What "out of school" writing do your students share with you (if any)? Do you incorporate any online writing in your classroom? I've used blogs to set up international exchanges with students in other countries. This is always a good motivator for students as they get excited to learn more about students in other cultures. Are any of you using blogs, texting, wikis, or other forms of online writing?
This summer, in order to encourage reading, I worked with our school librarian to set up a blog so that students could have conversations about what they were reading over their break. It did not catch on as well as I had hoped. Very few students participated. Reflecting back on it, I wished I had started it while kids were still in school. It would have given not only me, but the other language arts teachers a chance to encourage them to blog. Though I explained the blog before school was out, it was not up and running until students had been dismissed for the summer, and once the summer fun started, very few of our kiddos gave it another thought.

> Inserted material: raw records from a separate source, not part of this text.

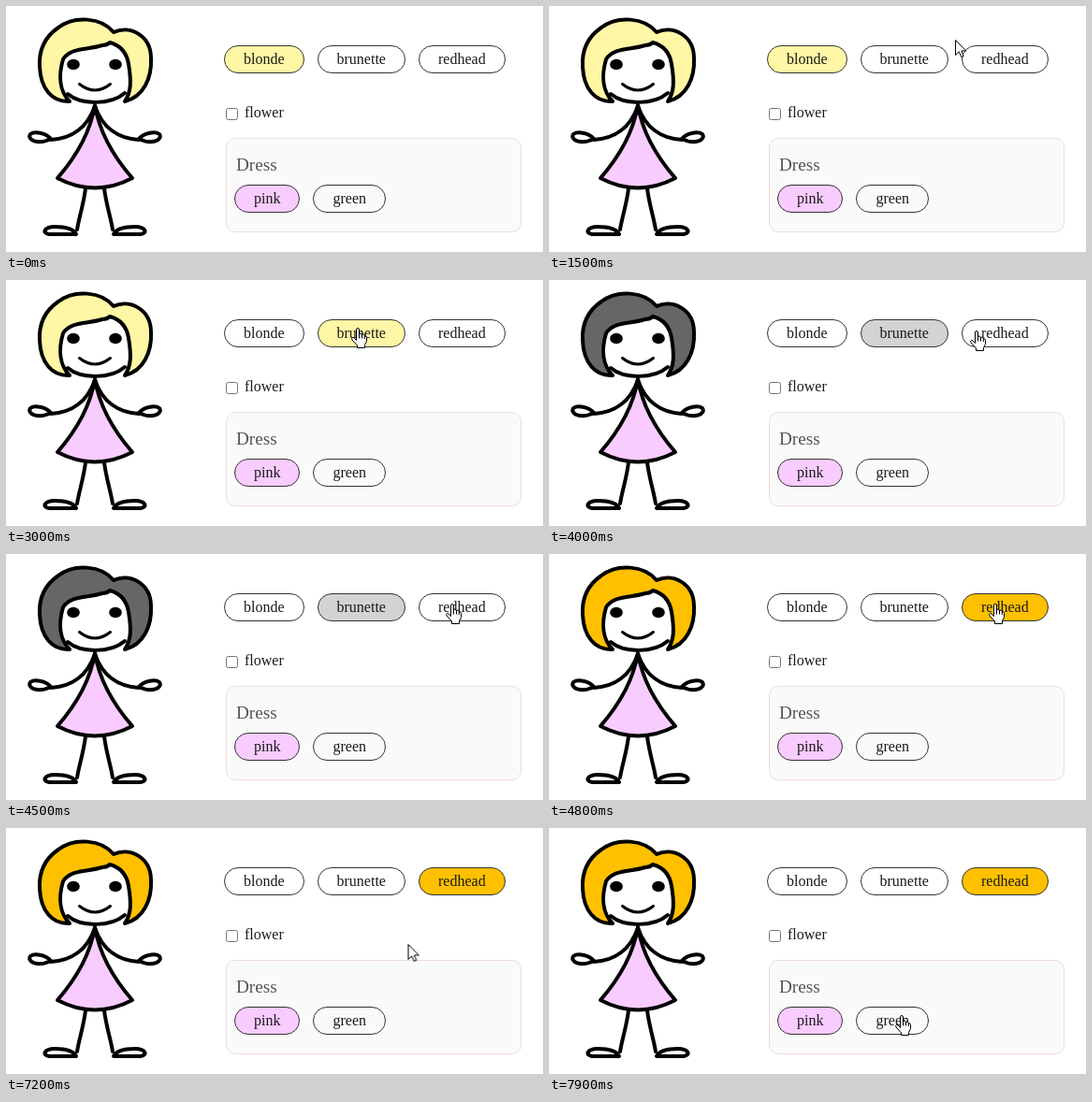
Write an HTML page that moves like this. It is 574 px wide and 263 px high and loops after 8000 ms.

```html
<!DOCTYPE html>
<html lang="en">
<head>
<meta charset="utf-8">
<title>Dress-up doll</title>
<style>
:root { --blonde: #fff7a5; --brown: #666; --grey: #d3d3d3; --red: #ffc000; --pink: #f9ccff; }
html, body { margin: 0; width: 100%; height: 100%; overflow: hidden; background: #fff; }
svg { display: block; width: 574px; height: 263px; }
text { font: 16px "Liberation Serif", "Times New Roman", serif; fill: #1a1a1a; }
.title { font-size: 19.2px; fill: #555; }
.line { fill: none; stroke: #000; stroke-width: 4; stroke-linecap: round; stroke-linejoin: round; }
.pill { fill: #fff; stroke: #333; }
.cursor path { fill: #fff; stroke: #000; stroke-linejoin: round; }

.hair, .blonde, .brunette, .redhead, .cursor, .arrow, .hand {
  animation: 8s step-end -5ms infinite;
}
.hair { animation-name: hair; }
.blonde { animation-name: blonde; }
.brunette { animation-name: brunette; }
.redhead { animation-name: redhead; }
.cursor { animation-name: move; }
.arrow { animation-name: arrow; }
.hand { animation-name: hand; }

@keyframes hair {
  0% { fill: var(--blonde); }
  38.75% { fill: var(--brown); }
  60%, 100% { fill: var(--red); }
}
@keyframes blonde {
  0% { fill: var(--blonde); }
  37.5%, 100% { fill: #fff; }
}
@keyframes brunette {
  0% { fill: #fff; }
  37.5% { fill: var(--blonde); }
  38.75% { fill: var(--grey); }
  58.75%, 100% { fill: #fff; }
}
@keyframes redhead {
  0% { fill: #fff; }
  58.75% { fill: var(--grey); }
  60%, 100% { fill: var(--red); }
}
/* The pointer is redrawn every 100 ms, hence the steps. */
@keyframes move {
  0% { transform: translate(568px, 25px); }
  13.75% { transform: translate(568px, 25px); animation-timing-function: steps(4); }
  18.75% { transform: translate(434px, 36px); animation-timing-function: steps(2); }
  21.25% { transform: translate(396px, 47px); animation-timing-function: steps(2); }
  23.75% { transform: translate(377px, 51px); }
  25% { transform: translate(375px, 51px); }
  46.25% { transform: translate(380px, 52px); animation-timing-function: steps(3); }
  50% { transform: translate(456px, 54px); animation-timing-function: steps(3); }
  53.75% { transform: translate(475px, 53px); }
  56.25% { transform: translate(476px, 53px); }
  81.25% { transform: translate(476px, 54px); animation-timing-function: steps(2); }
  83.75% { transform: translate(472px, 62px); animation-timing-function: steps(4); }
  88.75% { transform: translate(437px, 113px); animation-timing-function: steps(2); }
  91.25% { transform: translate(422px, 135px); }
  92.5% { transform: translate(413px, 147px); animation-timing-function: steps(3); }
  96.25% { transform: translate(387px, 187px); animation-timing-function: steps(2); }
  98.75%, 100% { transform: translate(376px, 200px); }
}
@keyframes arrow {
  0%, 20%, 50%, 97.5%, 100% { opacity: 0; }
  13.75%, 48.75%, 85% { opacity: 1; }
}
@keyframes hand {
  0%, 48.75%, 85% { opacity: 0; }
  20%, 50%, 97.5%, 100% { opacity: 1; }
}
</style>
</head>
<body>
<svg viewBox="0 0 574 263">
  <defs>
    <g id="limbs" class="line">
      <path d="M95 107C87 130 70 142 48 143"/>
      <path d="M48 142C42 135 30 134 26 137C22 143 34 149 48 142"/>
      <path d="M85 195C83 212 78 226 76 239"/>
      <path d="M75 244H46C38 243 41 236 52 236C63 236 72 238 75 244Z"/>
    </g>
  </defs>

  <!-- doll -->
  <use href="#limbs"/>
  <use href="#limbs" transform="matrix(-1 0 0 1 190 0)"/>
  <path class="line" style="fill:var(--pink)" d="M95 106C90 136 75 161 55 184Q95 205 135 184C115 161 100 136 95 106Z"/>
  <path class="line" d="M66 94C80 106 112 106 127 93"/>
  <g class="hair">
    <path class="line" style="fill:inherit" d="M115 28C102 12 73 10 56 23C40 34 35 49 36 65C37 88 49 103 68 102C57 91 56 74 61 57C69 44 88 47 103 42Q108 42 111 39C122 42 129 50 131 62C134 80 134 92 127 102C147 97 156 77 155 56C155 31 132 20 115 28Z"/>
  </g>
  <ellipse cx="72" cy="62.5" rx="6.8" ry="5.8"/>
  <ellipse cx="117" cy="62.5" rx="6.8" ry="5.8"/>
  <path class="line" style="stroke-width:3" d="M78.5 83.5Q95 96.5 111.5 83.5"/>

  <!-- hair colour -->
  <rect class="pill blonde" x="233.5" y="42.5" width="85" height="29" rx="14.5"/>
  <rect class="pill brunette" x="333.5" y="42.5" width="93" height="29" rx="14.5"/>
  <rect class="pill redhead" x="441.5" y="42.5" width="92" height="29" rx="14.5"/>
  <text x="254" y="62">blonde</text>
  <text x="353.5" y="62">brunette</text>
  <text x="462" y="62">redhead</text>

  <rect x="235.5" y="109.5" width="12" height="12" rx="2" fill="#fff" stroke="#767676"/>
  <text x="255" y="119">flower</text>

  <!-- dress colour -->
  <rect x="235.5" y="141.5" width="315" height="100" rx="9.5" fill="#fafafa" stroke="#efdcd7"/>
  <text class="title" x="246" y="176">Dress</text>
  <rect class="pill" style="fill:var(--pink)" x="244.5" y="191.5" width="69" height="29" rx="14.5"/>
  <rect class="pill" style="fill:none" x="328.5" y="191.5" width="77" height="29" rx="14.5"/>
  <text x="265" y="211">pink</text>
  <text x="349.5" y="211">green</text>

  <g class="cursor">
    <path class="arrow" d="M.5 .5V16.5L4.3 12.9L6.7 18.5L9.2 17.4L6.9 12H11.8Z"/>
    <g class="hand">
      <path transform="translate(-6)" d="M5.5 13.5V2Q5.5 .5 7 .5T8.5 2V7Q8.7 5.8 10 6T11.5 8Q12 6.7 13.2 7T14.3 9Q16.5 8.3 16.5 10.5V14.5L14.5 18.5V21.5H6.5V19L1 13Q0 11 1.5 10.5T4 12ZM8.5 7V11.5M11.5 8V11.5M14.3 9V12"/>
    </g>
  </g>
</svg>
</body>
</html>
```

The library media specialists in Jessamine county are going to a training next week and will be talking about and considering book club blogging and other techy exchanges. Some of the LMS have had book blogs in conjunction with the local public library. Right now I have an after school poetry club that reads and shares writing. This is a small group who have joined voluntarily:)

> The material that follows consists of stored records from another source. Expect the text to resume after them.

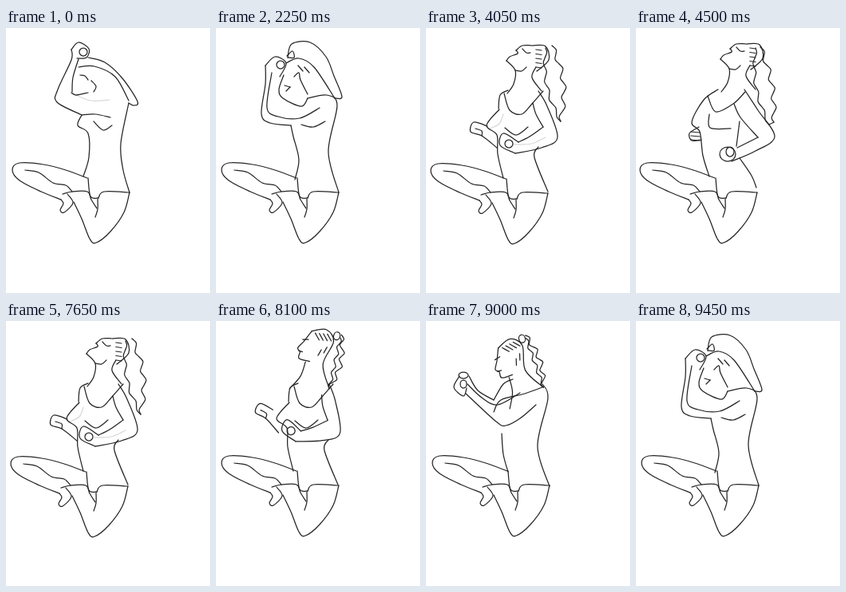
Write an HTML page with a canvas that moves like this. It is 256x332 px and loops after 9900 ms.

```html
<!DOCTYPE html>
<html lang="en">
<head>
<meta charset="utf-8">
<title>Seated stretch</title>
<style>
html, body { margin: 0; width: 100%; height: 100%; overflow: hidden; background: #fff; }
canvas { display: block; width: 100%; height: 100%; }
</style>
</head>
<body>
<canvas id="stage"></canvas>
<script>
const W = 256, H = 332, INK = '#242424', SOFT = '#d8d8d8';
const canvas = document.getElementById('stage');
const ctx = canvas.getContext('2d');
const scale = window.devicePixelRatio || 1;
canvas.width = W * scale;
canvas.height = H * scale;

// Smooth stroke through x, y pairs.
function line(...n) {
  const last = n.length / 2 - 1;
  const at = i => { const k = 2 * Math.max(0, Math.min(last, i)); return [n[k], n[k + 1]]; };
  ctx.beginPath();
  ctx.moveTo(n[0], n[1]);
  for (let i = 0; i < last; i++) {
    const a = at(i - 1), b = at(i), c = at(i + 1), d = at(i + 2);
    ctx.bezierCurveTo(b[0] + (c[0] - a[0]) / 6, b[1] + (c[1] - a[1]) / 6,
      c[0] - (d[0] - b[0]) / 6, c[1] - (d[1] - b[1]) / 6, c[0], c[1]);
  }
  ctx.stroke();
}

function ring(x, y, rx, ry = rx) {
  ctx.beginPath();
  ctx.ellipse(x, y, rx, ry, 0, 0, 7);
  ctx.stroke();
}

// Wavy lock of hair, bowed sideways.
function lock(x0, y0, x1, y1, bow, ripple) {
  const dx = x1 - x0, dy = y1 - y0, len = Math.hypot(dx, dy), pts = [];
  for (let i = 0; i <= 16; i++) {
    const t = i / 16;
    const off = Math.sin(Math.PI * t) * bow + Math.sin(8 * Math.PI * t) * ripple;
    pts.push(x0 + dx * t + dy / len * off, y0 + dy * t - dx / len * off);
  }
  line(...pts);
}

// Row of short strokes (sx, sy), one step (dx, dy) apart.
function hatch(count, x, y, dx, dy, sx, sy) {
  for (let i = 0; i < count; i++) {
    const px = x + dx * i, py = y + dy * i;
    line(px, py, px + sx, py + sy);
  }
}

function place(x, y, draw, turn = 0, px = 0, py = 0) {
  ctx.save();
  ctx.translate(x + px, y + py);
  ctx.rotate(turn * Math.PI / 180);
  ctx.translate(-px, -py);
  draw();
  ctx.restore();
}

function legs() {
  line(103, 187, 76, 177, 48, 170, 18, 168, 9, 177, 18, 190, 45, 204, 70, 214);
  line(70, 214, 73, 219, 69, 227, 74, 230, 85, 218, 78, 207);
  line(25, 177, 42, 180, 60, 193, 76, 196, 84, 204);
  line(72, 207, 84, 204, 103, 204, 108, 214, 115, 225);
  line(86, 217, 96, 238, 106, 263, 114, 268, 132, 254, 149, 230, 156, 205);
  line(104, 187, 107, 210, 117, 212);
  line(117, 212, 124, 204, 156, 205);
  line(116, 213, 116, 226, 113, 236);
}

function folded() {
  ctx.strokeStyle = SOFT;
  line(84, 82, 106, 91, 130, 90);
  ctx.strokeStyle = INK;
  line(82, 27, 82, 40, 65, 77, 64, 93, 95, 109);
  line(91, 39, 84, 62, 83, 80);
  line(82, 81, 88, 84, 103, 81);
  line(82, 27, 91, 18, 104, 26, 101, 37, 89, 38);
  ring(97, 30, 5);
  line(103, 37, 124, 43, 146, 63, 165, 92, 160, 97, 154, 94);
  line(91, 49, 111, 48, 137, 61, 154, 91);
  line(93, 59, 99, 60, 103, 65);
  line(107, 66, 113, 73, 110, 80);
  line(95, 109, 90, 122, 103, 132, 104, 162, 97, 186);
  line(95, 109, 112, 108, 131, 112);
  line(110, 117, 122, 128, 133, 122);
  line(154, 94, 144, 145, 147, 178, 155, 206);
}

function bowed() {
  line(62, 47, 62, 70, 57, 108, 68, 119, 94, 122);
  line(70, 56, 64, 100, 78, 111, 105, 113, 130, 100);
  line(62, 47, 74, 36, 88, 44, 80, 61);
  ring(81, 46, 5);
  line(90, 37, 95, 20, 118, 18, 138, 36, 148, 60, 158, 86, 149, 88);
  line(88, 44, 104, 38, 123, 49, 149, 88);
  line(89, 35, 96, 29, 98, 37, 90, 37);
  line(85, 59, 79, 77, 84, 88, 107, 98, 115, 88);
  hatch(1, 86, 72, 0, 0, 7, 2);
  hatch(1, 93, 74, 0, 0, -5, 5);
  line(98, 61, 104, 56, 106, 65, 115, 83);
  hatch(2, 103, 47, 8, 2, 6, 7);
  line(115, 88, 139, 84, 152, 97, 141, 155, 154, 206);
  line(94, 122, 97, 136, 104, 165, 99, 190);
  line(107, 121, 122, 124, 137, 117);
}

function uprightHead() {
  line(106, 14, 100, 29, 95, 39, 99, 43, 100, 51, 114, 51);
  line(106, 14, 123, 7, 136, 19, 131, 50, 147, 77);
  line(109, 53, 108, 72, 99, 91);
  line(98, 27, 105, 25);
  line(97, 42, 102, 42);
  hatch(4, 111, 15, 5, -1, 7, 7);
  hatch(2, 130, 28, -6, 5, -2, 8);
  ring(138, 11, 4, 5);
  lock(143, 8, 147, 77, 7, 3);
  lock(143, 12, 147, 77, 0, 2);
}

function forwardArms() {
  line(50, 77, 61, 95, 81, 107);
  line(81, 107, 93, 87, 105, 81);
  line(46, 99, 84, 134, 96, 139, 114, 130, 134, 113);
  line(48, 87, 66, 104, 86, 113, 114, 98);
  line(38, 77, 31, 91, 43, 102, 47, 92);
  ring(43, 76, 6, 4);
  ring(43, 87, 4, 5);
}

function uprightTorso() {
  line(147, 77, 154, 95, 141, 155, 156, 205);
  line(96, 139, 98, 165, 104, 187);
  line(86, 112, 95, 97, 125, 89, 147, 81);
}

function tippedHead() {
  line(101, 41, 105, 36, 115, 32, 113, 28);
  line(113, 28, 121, 22, 133, 22, 150, 23, 154, 40, 139, 54);
  line(101, 41, 112, 53, 110, 70, 102, 82);
  line(138, 49, 133, 62, 145, 79);
  line(112, 53, 120, 54, 126, 49);
  line(121, 26, 126, 31, 131, 31);
  hatch(5, 138, 27, 0, 5.5, 7, 1);
}

function tippedTorso() {
  line(98, 82, 105, 103, 120, 108, 133, 95, 147, 79);
  line(103, 78, 93, 84, 91, 101);
  line(92, 102, 76, 122, 89, 134, 90, 158, 97, 188);
  line(99, 125, 113, 134, 128, 124);
  line(141, 149, 136, 162, 153, 205);
}

function apartArms() {
  line(141, 79, 152, 98, 165, 137, 145, 150, 112, 157);
  line(134, 94, 138, 108, 147, 124);
  line(147, 124, 130, 136, 116, 143);
  line(116, 143, 97, 132, 93, 147, 112, 157);
  ring(104, 145, 5);
  line(89, 150, 70, 135, 56, 130, 60, 118, 77, 123);
  line(62, 126, 70, 129, 70, 135);
}

function tipped() {
  ctx.strokeStyle = SOFT;
  line(80, 126, 92, 120, 97, 108);
  line(110, 146, 132, 145, 150, 137);
  ctx.strokeStyle = INK;
  tippedHead();
  lock(150, 25, 169, 117, -8, 2);
  lock(158, 22, 169, 117, 9, 3);
  tippedTorso();
  apartArms();
}

function opened() {
  place(5, -2, tippedHead);
  lock(150, 25, 167, 121, -8, 2);
  lock(156, 24, 173, 118, 6, 3);
  line(173, 118, 167, 121);
  line(103, 77, 85, 90, 70, 118, 80, 130, 84, 160, 92, 186);
  line(90, 85, 100, 105, 122, 95, 137, 80);
  line(92, 108, 93, 125, 119, 126);
  line(130, 117, 126, 148);
  line(130, 163, 145, 185, 151, 200);
  line(136, 77, 153, 103, 174, 136, 150, 154, 120, 167);
  line(123, 95, 131, 112, 153, 137);
  line(153, 137, 127, 150);
  ring(115, 158, 10, 9);
  ring(118, 155, 5, 6);
  line(79, 124, 67, 132, 70, 141, 82, 140);
  hatch(3, 69, 130, 0, 5, 11, 1);
}

function lowering() {
  place(-3, 12, uprightHead, -16, 128, 62);
  place(4, -8, forwardArms);
  place(-1, 2, uprightTorso);
}

function upright() {
  uprightHead();
  forwardArms();
  uprightTorso();
}

function lifting() {
  place(0, 3, uprightHead, 16, 128, 62);
  tippedTorso();
  place(0, 0, apartArms, 10, 141, 85);
}

// Upper body with the shift of the legs.
const poses = [[folded, -1, 1], [bowed, -2, 1], [lowering, -1, 1], [upright, 0, 0],
  [lifting, -2, 1], [tipped, -3, 2], [opened, -4, 1]];

// Poses run forward and back; the two end poses are held.
const BEAT = 450, HOLD = [2250, 3150], TOP = poses.length - 1;
const RISE = HOLD[0] + BEAT * (TOP - 1);
const FALL = RISE + HOLD[1];
const LOOP = FALL + BEAT * (TOP - 1);

function poseAt(t) {
  if (t < HOLD[0]) return 0;
  if (t < RISE) return 1 + Math.floor((t - HOLD[0]) / BEAT);
  if (t < FALL) return TOP;
  return TOP - 1 - Math.floor((t - FALL) / BEAT);
}

const start = performance.now();
function tick() {
  const [body, x, y] = poses[poseAt((performance.now() - start) % LOOP)];
  ctx.setTransform(scale, 0, 0, scale, 0, 0);
  ctx.fillStyle = '#fff';
  ctx.fillRect(0, 0, W, H);
  ctx.strokeStyle = INK;
  ctx.lineWidth = 1.25;
  ctx.lineCap = ctx.lineJoin = 'round';
  body();
  place(x, y, legs);
  requestAnimationFrame(tick);
}
tick();
</script>
</body>
</html>
```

I occasionally will have a student bring me a poem or story to read that they have written from home, but that does not happen very often.
I am well-known in my circle of teaching partners as being a “non-native” when it comes to technology. I have been able to cause a computer screen to go totally black just by putting my hands on the keyboard, and I locked up a week old computer by changing one word while typing a Word document on it (no joke). Our TRT responds to one word, “Help”, when I send her a text message, so one would expect me to say that I do not use an online writing with my students – which is partly true.
However, I do try to incorporate some on-line writing with my students. This year, I am attempting to use Edmodo with my students. I have not been as successful at providing time during the school day for students to access the site, but I do have students post questions, comments, etc to me from home. It is my goal to begin to use the website as a way for students to take quizzes and to respond to survey/poll questions during the school day, but I am not there yet.
As a part of our summer reading program, students are required to complete one project to be graded by the language arts teacher as a part of the first nine weeks grade. One option is for students to create a Destiny Quest blog. I have several students that need to post their blogs to the Destiny Quest website. Since one of the criteria is that it has to be approved by the library media specialist, I need to hook those students up with Mrs. Raybuck (see post above) to get those reports posted online soon.
One that I have has done in conjunctin with another teacher occurred several years ago whenI was working as the Literacy Coach for our school. I was able to introduce our Technology teacher to NINGs. He set up a class NING for his eighth grade classes to which students posted powerpoints, accessed websites, responded to posts, etc. As a member of those NINGs, I had several students correspond with me online as well. However, NINGs have been phased out and are not a real option for students in terms of technology currently.